The rock was placed on a truck and placed next to the NRG’s Federation Rocks in Canberra on 19 November 2018.
The inauguration ceremony for the Adelong Norite was held at the NRG on Sunday 25 November 2018 in perfect sunny weather, with 70–80 people attending. There was a late storm, but that arrived after the ceremony had finished. After an acknowledgement of country and some background comments on Adelong Norite, Brad Pillans introduced Andreas Buisman, who spoke passionately about the NRG concept and the need for funding the masterplan. ‘It’s not a lot of money, maybe 5 million dollars or so for the first stage’, said Andreas. The display was then opened by Suzanne Orr MLA, from the ACT Government, after which she was presented with a copy of the weighty book, Shaping a Nation: A Geology of Australia, published by Geoscience Australia & ANU Press.
DID YOU KNOW?Norite was among the various igneous rocks identified in Apollo samples from the Moon.
Landing in July 1971, Apollo 15 was the fourth mission to land men on the Moon, and the first flight of the Lunar Roving Vehicle which astronauts used to explore the geology of the Hadley Rille/Apennine region. Approximately 76 kg of lunar material including soil, rock, core-tube, and deep-core samples were returned to Earth. The ebsite. https://www.lpi.usra.edu/lunar/missions/apollo/apollo_15/samples/ includes the statement that ‘a norite sample, composed primarily of plagioclase and pyroxene, is about 4.5 billion years old, virtually as old as the Moon itself’.
In December 1972, Apollo 17 was the last Apollo mission to land men on the Moon. It carried the only trained geologist to walk on the lunar surface, lunar module pilot Harrison Schmitt. Compared to previous Apollo missions, Apollo 17 astronauts traversed the greatest distance using the Lunar Roving Vehicle and returned the greatest amount of rock and soil samples. The Apollo 17 database describes a Shocked Norite as follows: ‘Except for the glass and the shock features, this rock is a coarse-grained (5–10 mm), pristine, igneous lunar norite (about half plagioclase and half orthopyroxene)’ – See: https://curator.jsc.nasa.gov/lunar/catalogs/apollo17/v4/78235.pdf

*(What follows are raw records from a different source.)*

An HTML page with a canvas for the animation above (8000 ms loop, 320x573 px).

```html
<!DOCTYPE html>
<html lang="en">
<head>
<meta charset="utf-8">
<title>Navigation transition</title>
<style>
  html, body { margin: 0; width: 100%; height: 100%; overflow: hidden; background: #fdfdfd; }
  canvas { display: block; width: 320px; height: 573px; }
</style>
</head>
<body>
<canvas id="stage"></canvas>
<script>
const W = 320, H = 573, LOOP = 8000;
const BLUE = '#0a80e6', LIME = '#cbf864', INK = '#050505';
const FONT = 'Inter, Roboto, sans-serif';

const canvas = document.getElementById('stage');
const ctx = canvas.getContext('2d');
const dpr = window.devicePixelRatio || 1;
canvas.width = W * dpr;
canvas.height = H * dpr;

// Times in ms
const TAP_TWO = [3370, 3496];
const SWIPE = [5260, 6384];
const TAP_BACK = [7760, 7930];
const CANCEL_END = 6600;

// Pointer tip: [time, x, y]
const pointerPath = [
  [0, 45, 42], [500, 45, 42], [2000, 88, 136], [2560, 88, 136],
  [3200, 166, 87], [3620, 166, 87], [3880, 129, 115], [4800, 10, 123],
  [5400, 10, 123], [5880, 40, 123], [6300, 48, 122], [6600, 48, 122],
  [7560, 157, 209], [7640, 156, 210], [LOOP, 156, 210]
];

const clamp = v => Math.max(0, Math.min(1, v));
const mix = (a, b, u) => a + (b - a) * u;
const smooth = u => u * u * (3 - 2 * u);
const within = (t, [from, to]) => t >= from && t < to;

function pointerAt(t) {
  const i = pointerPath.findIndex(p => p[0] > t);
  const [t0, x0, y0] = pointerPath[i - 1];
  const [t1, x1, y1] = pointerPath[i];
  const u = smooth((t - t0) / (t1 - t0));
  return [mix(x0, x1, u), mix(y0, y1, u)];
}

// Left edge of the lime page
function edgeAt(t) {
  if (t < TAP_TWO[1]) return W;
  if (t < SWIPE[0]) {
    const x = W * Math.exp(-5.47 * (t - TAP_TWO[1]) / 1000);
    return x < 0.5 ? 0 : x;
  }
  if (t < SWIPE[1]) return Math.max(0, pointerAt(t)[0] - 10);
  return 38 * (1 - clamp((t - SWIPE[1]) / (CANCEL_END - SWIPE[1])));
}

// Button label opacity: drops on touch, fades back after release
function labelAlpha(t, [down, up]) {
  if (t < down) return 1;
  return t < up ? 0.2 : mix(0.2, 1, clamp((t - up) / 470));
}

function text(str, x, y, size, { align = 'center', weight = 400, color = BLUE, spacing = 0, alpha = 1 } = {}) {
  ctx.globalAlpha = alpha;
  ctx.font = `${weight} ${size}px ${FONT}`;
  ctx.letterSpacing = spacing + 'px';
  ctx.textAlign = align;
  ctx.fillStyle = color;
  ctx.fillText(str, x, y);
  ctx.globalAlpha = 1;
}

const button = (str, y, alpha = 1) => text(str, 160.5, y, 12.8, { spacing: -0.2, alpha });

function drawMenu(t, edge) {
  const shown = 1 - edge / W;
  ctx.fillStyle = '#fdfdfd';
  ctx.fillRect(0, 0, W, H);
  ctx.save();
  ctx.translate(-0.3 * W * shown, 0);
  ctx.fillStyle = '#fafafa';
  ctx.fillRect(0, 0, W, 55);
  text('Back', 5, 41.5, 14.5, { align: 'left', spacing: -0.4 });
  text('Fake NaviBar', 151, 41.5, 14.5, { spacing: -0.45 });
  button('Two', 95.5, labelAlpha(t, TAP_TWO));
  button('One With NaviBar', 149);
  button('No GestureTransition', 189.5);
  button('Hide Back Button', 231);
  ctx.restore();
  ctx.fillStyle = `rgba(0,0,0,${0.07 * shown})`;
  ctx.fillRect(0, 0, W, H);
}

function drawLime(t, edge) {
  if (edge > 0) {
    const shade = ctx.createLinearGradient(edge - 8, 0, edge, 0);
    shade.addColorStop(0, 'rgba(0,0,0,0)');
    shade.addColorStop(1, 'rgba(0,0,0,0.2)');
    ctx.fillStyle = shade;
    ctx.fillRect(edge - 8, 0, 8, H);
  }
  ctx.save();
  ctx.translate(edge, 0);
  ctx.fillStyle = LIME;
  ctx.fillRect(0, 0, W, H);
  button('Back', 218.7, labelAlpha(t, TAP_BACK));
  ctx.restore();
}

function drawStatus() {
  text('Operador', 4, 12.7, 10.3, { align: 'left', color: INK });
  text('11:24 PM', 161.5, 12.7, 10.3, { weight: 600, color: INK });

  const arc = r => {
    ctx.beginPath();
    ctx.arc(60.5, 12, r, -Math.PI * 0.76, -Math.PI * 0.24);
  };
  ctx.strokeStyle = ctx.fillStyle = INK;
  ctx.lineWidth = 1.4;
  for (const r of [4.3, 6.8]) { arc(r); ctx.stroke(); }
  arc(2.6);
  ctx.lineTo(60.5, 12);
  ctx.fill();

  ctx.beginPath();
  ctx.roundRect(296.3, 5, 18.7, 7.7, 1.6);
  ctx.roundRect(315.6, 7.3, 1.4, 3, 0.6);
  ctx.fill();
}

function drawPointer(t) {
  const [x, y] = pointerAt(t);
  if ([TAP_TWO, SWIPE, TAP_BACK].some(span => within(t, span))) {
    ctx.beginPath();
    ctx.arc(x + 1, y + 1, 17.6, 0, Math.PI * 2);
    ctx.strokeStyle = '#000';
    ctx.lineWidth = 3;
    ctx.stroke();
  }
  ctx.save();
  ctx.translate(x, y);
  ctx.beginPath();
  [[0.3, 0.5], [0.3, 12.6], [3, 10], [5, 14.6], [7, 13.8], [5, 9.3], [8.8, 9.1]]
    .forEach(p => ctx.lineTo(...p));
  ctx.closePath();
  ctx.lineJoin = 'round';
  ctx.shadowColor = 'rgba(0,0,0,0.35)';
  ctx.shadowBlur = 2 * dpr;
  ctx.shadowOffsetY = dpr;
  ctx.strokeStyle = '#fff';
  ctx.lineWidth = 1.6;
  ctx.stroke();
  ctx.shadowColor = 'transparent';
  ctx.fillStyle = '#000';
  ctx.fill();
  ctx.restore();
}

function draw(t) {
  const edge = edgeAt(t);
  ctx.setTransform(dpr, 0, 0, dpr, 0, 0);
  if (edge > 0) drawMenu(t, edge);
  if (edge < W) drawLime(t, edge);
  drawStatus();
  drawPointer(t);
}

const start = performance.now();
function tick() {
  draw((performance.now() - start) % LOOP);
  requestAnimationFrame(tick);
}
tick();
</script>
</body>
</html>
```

The large rock specimen was donated to the NRG by Sheri McEvoy who is a local landowner and Andreas Buisman generously donated his time to partly sculpt the NRG specimen and has offered to do further work on the piece in due course. Bendigo Bank Adelong and the Snowy Valleys Council kindly provided funding to transport the rock from Adelong to the NRG. Stephanie Smyth (BBA) and Mayor James Hayes (SVC) are thanked for arranging this funding.
Want to know more?

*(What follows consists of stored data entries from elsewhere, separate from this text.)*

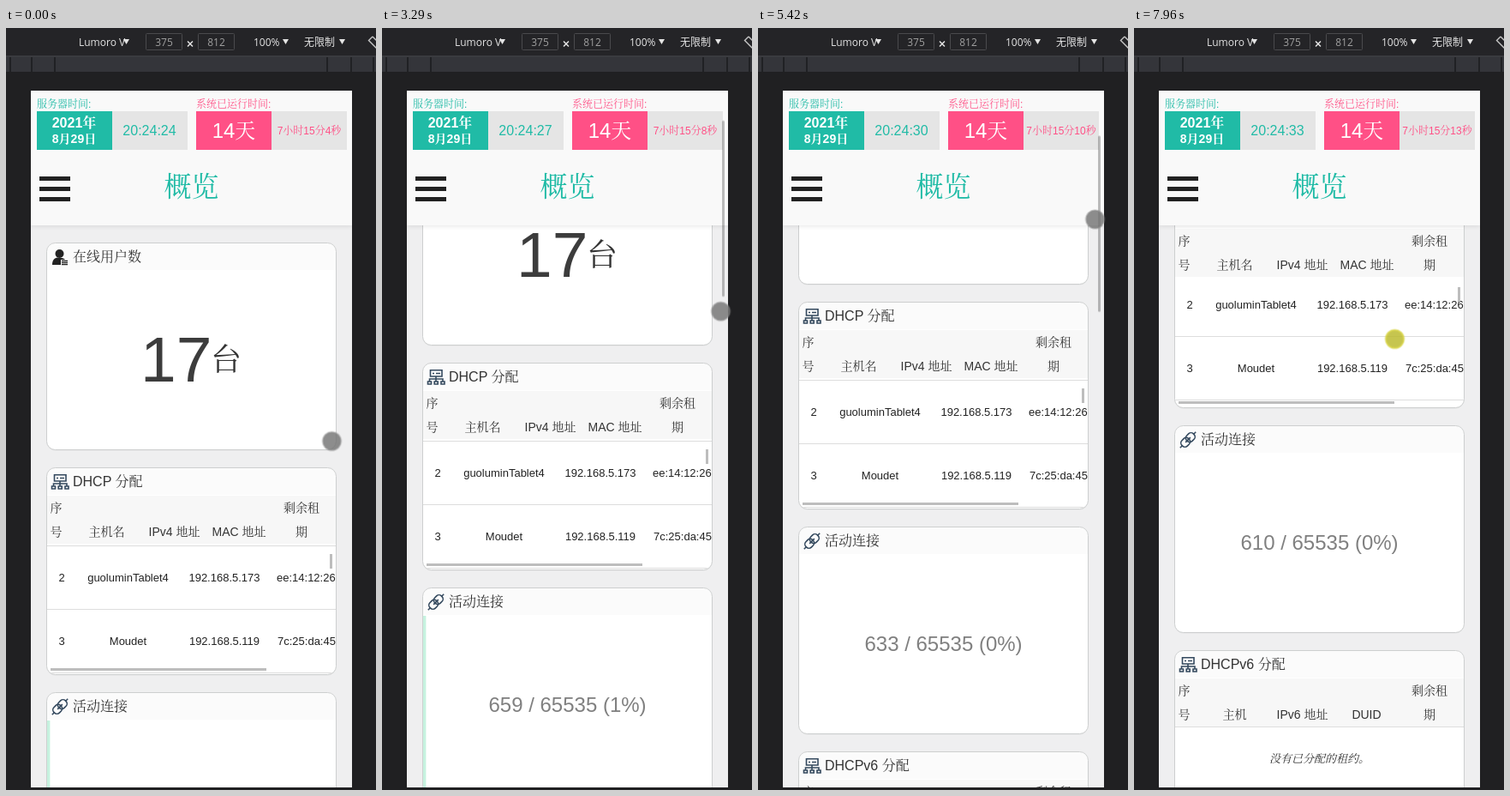
An HTML page that plays this animation: 432x888 px, repeating every 8 s.

```html
<!DOCTYPE html>
<html lang="zh-CN">
<head>
<meta charset="utf-8">
<title>概览</title>
<style>
@property --scroll { syntax: "<number>"; inherits: true; initial-value: 0; }
html, body { margin: 0; width: 100%; height: 100%; overflow: hidden; background: #202022; }
svg { display: block; }
.stage {
  font: 300 14px "Liberation Sans", "Noto Serif CJK SC", "Noto Sans CJK SC", "Noto Sans CJK", sans-serif;
  fill: #333;
}
.mid { text-anchor: middle; }
.tools { font: 12px "Open Sans", "Noto Sans CJK SC", "Noto Sans CJK", sans-serif; fill: #e4e4e4; }
.title { font-size: 16px; }
.rows { font-size: 13px; fill: #222; }
.rule { stroke: #ddd; }
.teal { fill: #20bba6; }
.pink { fill: #ff5086; }
.white { fill: #fff; }
.small { font-size: 12px; }
.label { font-size: 12px; font-weight: 500; }
.thumb { fill: #bdbdbd; }
.line { fill: none; stroke: #34495e; stroke-width: 1.6; }

.phone { animation: scroll 8s linear infinite; }
.page { transform: translateY(calc(var(--scroll) * -1px)); }
.bar { transform: translateY(calc(var(--scroll) * .25px)); animation: bar 8s step-end infinite; }
.rows-move { animation: rows 8s linear infinite; }
.touch { animation: touch 8s linear infinite; }
.dot { animation: press 8s step-end infinite; stroke-width: 2; }

@keyframes scroll {
  0%, 30.6% { --scroll: 0; }
  35.2% { --scroll: 83; animation-timing-function: ease-out; }
  38.5%, 49.5% { --scroll: 122; }
  56.8% { --scroll: 133; }
  57.5% { --scroll: 134; }
  61.1% { --scroll: 161; }
  67% { --scroll: 189; }
  67.75%, 78.5% { --scroll: 193; }
  84.25% { --scroll: 241; }
  86.75% { --scroll: 262; animation-timing-function: ease-out; }
  92%, 100% { --scroll: 311; }
}
@keyframes bar {
  0% { opacity: 0; }
  30.6% { opacity: 1; }
  98.8%, 100% { opacity: 0; }
}
@keyframes rows {
  0%, 98% { transform: translateY(0); }
  99.5%, 100% { transform: translateY(-7px); }
}
@keyframes touch {
  0%, .87% { transform: translate(380.5px, 481.5px); }
  10.4% { transform: translate(411px, 587px); }
  12%, 16% { transform: translate(411px, 598px); }
  17.75%, 21.8% { transform: translate(410px, 600px); }
  26.75%, 30.2% { transform: translate(398.5px, 576.5px); }
  36%, 39.2% { transform: translate(401px, 493px); }
  41.1% { transform: translate(395.5px, 330.5px); }
  44.5%, 46.7% { transform: translate(395px, 303px); }
  49.5% { transform: translate(395px, 290px); }
  56.8% { transform: translate(395px, 279px); }
  61.1% { transform: translate(395.5px, 251px); }
  67.75% { transform: translate(393.5px, 222.5px); }
  75.4%, 77.6% { transform: translate(406px, 511px); }
  78.5% { transform: translate(406px, 496px); }
  84.25% { transform: translate(401.5px, 448.5px); }
  86.75% { transform: translate(399px, 427px); animation-timing-function: ease-out; }
  91.6% { transform: translate(398px, 378px); }
  95.9%, 97.7% { transform: translate(304.5px, 375px); }
  99.5%, 100% { transform: translate(304.5px, 362.5px); }
}
@keyframes press {
  0%, 36%, 67.6%, 91.8% { fill: rgba(112, 112, 112, .8); stroke: rgba(140, 140, 140, .55); }
  30%, 46.7%, 77.8%, 97.7%, 100% { fill: rgba(186, 184, 40, .82); stroke: rgba(216, 212, 70, .8); }
}
</style>
</head>
<body>
<svg class="stage" width="432" height="888" viewBox="0 0 432 888">
  <defs>
    <clipPath id="screen"><rect x="29" y="73" width="375" height="812"/></clipPath>
    <clipPath id="list"><path d="M1 90H338V231a10 10 0 0 1-10 10H11a10 10 0 0 1-10-10Z"/></clipPath>
    <clipPath id="inside"><rect x="1" y="1" width="337" height="240" rx="10"/></clipPath>
    <g id="card">
      <rect x=".5" y="1.5" width="338" height="241" rx="10" fill="#000" opacity=".06"/>
      <rect x=".5" y=".5" width="338" height="241" rx="10" fill="#fff"/>
      <path d="M1 32V11A10 10 0 0 1 11 1H328a10 10 0 0 1 10 10V32Z" fill="#fbfbfb"/>
      <rect x=".5" y=".5" width="338" height="241" rx="10" fill="none" stroke="#cdcfcf"/>
    </g>
    <g id="head" class="mid">
      <rect x="1" y="33" width="337" height="56" fill="#f7f7f7"/>
      <text x="11.5" y="52">序</text><text x="11.5" y="80">号</text>
      <text x="298" y="52">剩余租</text><text x="298" y="80">期</text>
    </g>
    <g id="net" class="line">
      <path d="M9.5 8.8H23V16H9.5ZM16 16V20M8.5 22V19H24V22M16 19V22M12 12.5H14M16 12.5H21"/>
      <path d="M6.5 22H10.5V25H6.5ZM14.2 22H18.2V25H14.2ZM22 22H26V25H22Z"/>
    </g>
    <g id="tri"><path d="M0 0H7L3.5 6Z" fill="#e4e4e4"/></g>
  </defs>

  <rect width="432" height="888" fill="#202022"/>
  <rect width="432" height="32" fill="#242427"/>
  <rect y="32" width="432" height="2" fill="#3a3b3f"/>
  <rect y="34" width="432" height="17" fill="#34353a"/>
  <path d="M5 34V51M30 34V51M57 34V51M375 34V51M403 34V51M429 34V51" stroke="#202124" stroke-width="2"/>
  <g class="tools">
    <text x="85" y="21">Lumoro V</text>
    <text x="289" y="21">100%</text>
    <text x="348" y="21" font-weight="500">无限制</text>
    <use href="#tri" x="137" y="13"/><use href="#tri" x="323" y="13"/><use href="#tri" x="389" y="13"/>
    <g fill="none" stroke="#4a4a4d"><rect x="163.5" y="6.5" width="42" height="19" rx="1"/><rect x="224.5" y="6.5" width="42" height="19" rx="1"/></g>
    <g class="mid" fill="#a0a0a0"><text x="184.5" y="21">375</text><text x="245.5" y="21">812</text></g>
    <path d="M212 15.5L218 21.5M218 15.5L212 21.5" stroke="#e4e4e4" stroke-width="1.5"/>
    <path d="M428 10L423.500 14.500L433 24M428 10L437 19" fill="none" stroke="#c8c8c8" stroke-width="1.4"/>
  </g>

  <g class="phone" clip-path="url(#screen)">
    <rect x="29" y="73" width="375" height="812" fill="#efeff0"/>
    <g class="page">
      <g transform="translate(47 250)">
        <use href="#card"/>
        <g fill="#222">
          <circle cx="15.500" cy="13" r="5"/>
          <path d="M7 26C7 20 10 18 13 17.500L18 18C20 18 21 19 22 20H17V26Z"/>
          <path d="M18 21.500H25M18 23.700H25M18 25.700H25" stroke="#222" stroke-width="1.3"/>
        </g>
        <text class="title" x="31" y="22">在线用户数</text>
        <text x="110" y="162" font-size="75" fill="#3c3c3c">17</text>
        <text x="192" y="149" font-size="36">台</text>
      </g>

      <g transform="translate(47 512)">
        <use href="#card"/><use href="#net"/>
        <text class="title" x="31" y="22">DHCP 分配</text>
        <g clip-path="url(#list)">
          <g class="rows rows-move">
            <path class="rule" d="M1 91.500H338M1 165.500H338M1 239.500H338"/>
            <g class="mid">
              <text x="18" y="133">2</text><text x="95.500" y="133">guoluminTablet4</text><text x="208" y="133">192.168.5.173</text>
              <text x="18" y="207">3</text><text x="95.500" y="207">Moudet</text><text x="208" y="207">192.168.5.119</text>
            </g>
            <text x="269" y="133">ee:14:12:26</text><text x="270" y="207">7c:25:da:45</text>
          </g>
        </g>
        <use href="#head"/>
        <g class="mid"><text x="70.500" y="80">主机名</text><text x="149.500" y="80">IPv4 地址</text><text x="225" y="80">MAC 地址</text></g>
        <rect class="thumb" x="5" y="234" width="252" height="3"/>
        <rect class="thumb" x="331" y="101" width="3" height="17"/>
      </g>

      <g transform="translate(47 774)">
        <use href="#card"/>
        <g class="line" transform="rotate(-45 16 17)">
          <rect x="6.500" y="12.500" width="11" height="9" rx="4"/><rect x="14.500" y="12.500" width="11" height="9" rx="4"/>
          <path d="M3 17H6.500M25.500 17H29M12 17H20"/>
        </g>
        <text class="title" x="31" y="22">活动连接</text>
        <rect id="load" x="1" y="33" height="208" fill="#c6f2df" clip-path="url(#inside)"/>
        <text id="links" class="mid" x="169.500" y="145" font-size="24" fill="#808080"></text>
      </g>

      <g transform="translate(47 1036)">
        <use href="#card"/><use href="#net"/>
        <text class="title" x="31" y="22">DHCPv6 分配</text>
        <use href="#head"/>
        <path class="rule" d="M1 89.500H338"/>
        <g class="mid">
          <text x="70.500" y="80">主机</text><text x="149.500" y="80">IPv6 地址</text><text x="224.500" y="80">DUID</text>
          <text x="169.500" y="131" font-size="13" font-style="italic">没有已分配的租约。</text>
        </g>
      </g>
    </g>

    <rect x="29" y="73" width="375" height="157" fill="#f9f9f9" style="filter:drop-shadow(0 0 3px rgba(0,0,0,.12))"/>
    <text class="label teal" x="36" y="93">服务器时间:</text>
    <text class="label pink" x="222" y="93">系统已运行时间:</text>
    <rect x="124" y="97" width="88" height="45" fill="#e5e5e5"/>
    <rect x="310" y="97" width="88" height="45" fill="#e5e5e5"/>
    <rect class="teal" x="36" y="97" width="88" height="45"/>
    <rect class="pink" x="222" y="97" width="88" height="45"/>
    <g class="mid">
      <g class="white" font-weight="700"><text x="79.500" y="116" font-size="16">2021年</text><text x="79.500" y="134" font-size="14">8月29日</text></g>
      <text class="white" x="266" y="128" font-size="24" font-weight="500">14天</text>
      <text id="clock" class="teal" x="167.500" y="125" font-size="16"></text>
      <text id="uptime" class="pink small" x="354" y="124"></text>
      <text class="teal" x="216.500" y="196" font-size="32" font-weight="400">概览</text>
    </g>
    <path d="M39 175.500H75M39 187.500H75M39 199.500H75" stroke="#222" stroke-width="5"/>
    <rect class="bar" x="397" y="77.500" width="3" height="205" rx="1" fill="rgba(0,0,0,.25)"/>
  </g>

  <g class="touch"><circle class="dot" r="10.500"/></g>
</svg>
<script>
const LOOP = 8000, LIMIT = 65535;
// start ms, clock seconds, uptime seconds, connections
const polls = [
  [0, 24, 4, 659], [450, 25, 6, 659], [2290, 27, 8, 659], [3790, 28, 9, 641],
  [4700, 30, 10, 633], [6300, 31, 12, 617], [7500, 33, 13, 610]
];
const byId = id => document.getElementById(id);
let start, shown;

function show(poll) {
  const [, sec, up, links] = poll;
  const percent = Math.floor(links / LIMIT * 100);
  byId("clock").textContent = `20:24:${sec}`;
  byId("uptime").textContent = `7小时15分${up}秒`;
  byId("links").textContent = `${links} / ${LIMIT} (${percent}%)`;
  byId("load").setAttribute("width", percent * 3.38);
  shown = poll;
}

function tick(now) {
  start ??= now;
  const t = (now - start) % LOOP;
  const poll = polls.findLast(p => p[0] <= t) || polls[0];
  if (poll !== shown) show(poll);
  requestAnimationFrame(tick);
}
show(polls[0]);
requestAnimationFrame(tick);
</script>
</body>
</html>
```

Stratigraphic Index Reference for Adelong Norite: https://asud.ga.gov.au/search-stratigraphic-units/results/134
Classification of Igneous Rocks: https://australian.museum/learn/minerals/shaping-earth/classification-of-igneous-rocks/
About the geological programs on the Apollo Lunar Missions: https://airandspace.si.edu/explore-and-learn/topics/apollo/apollo-program/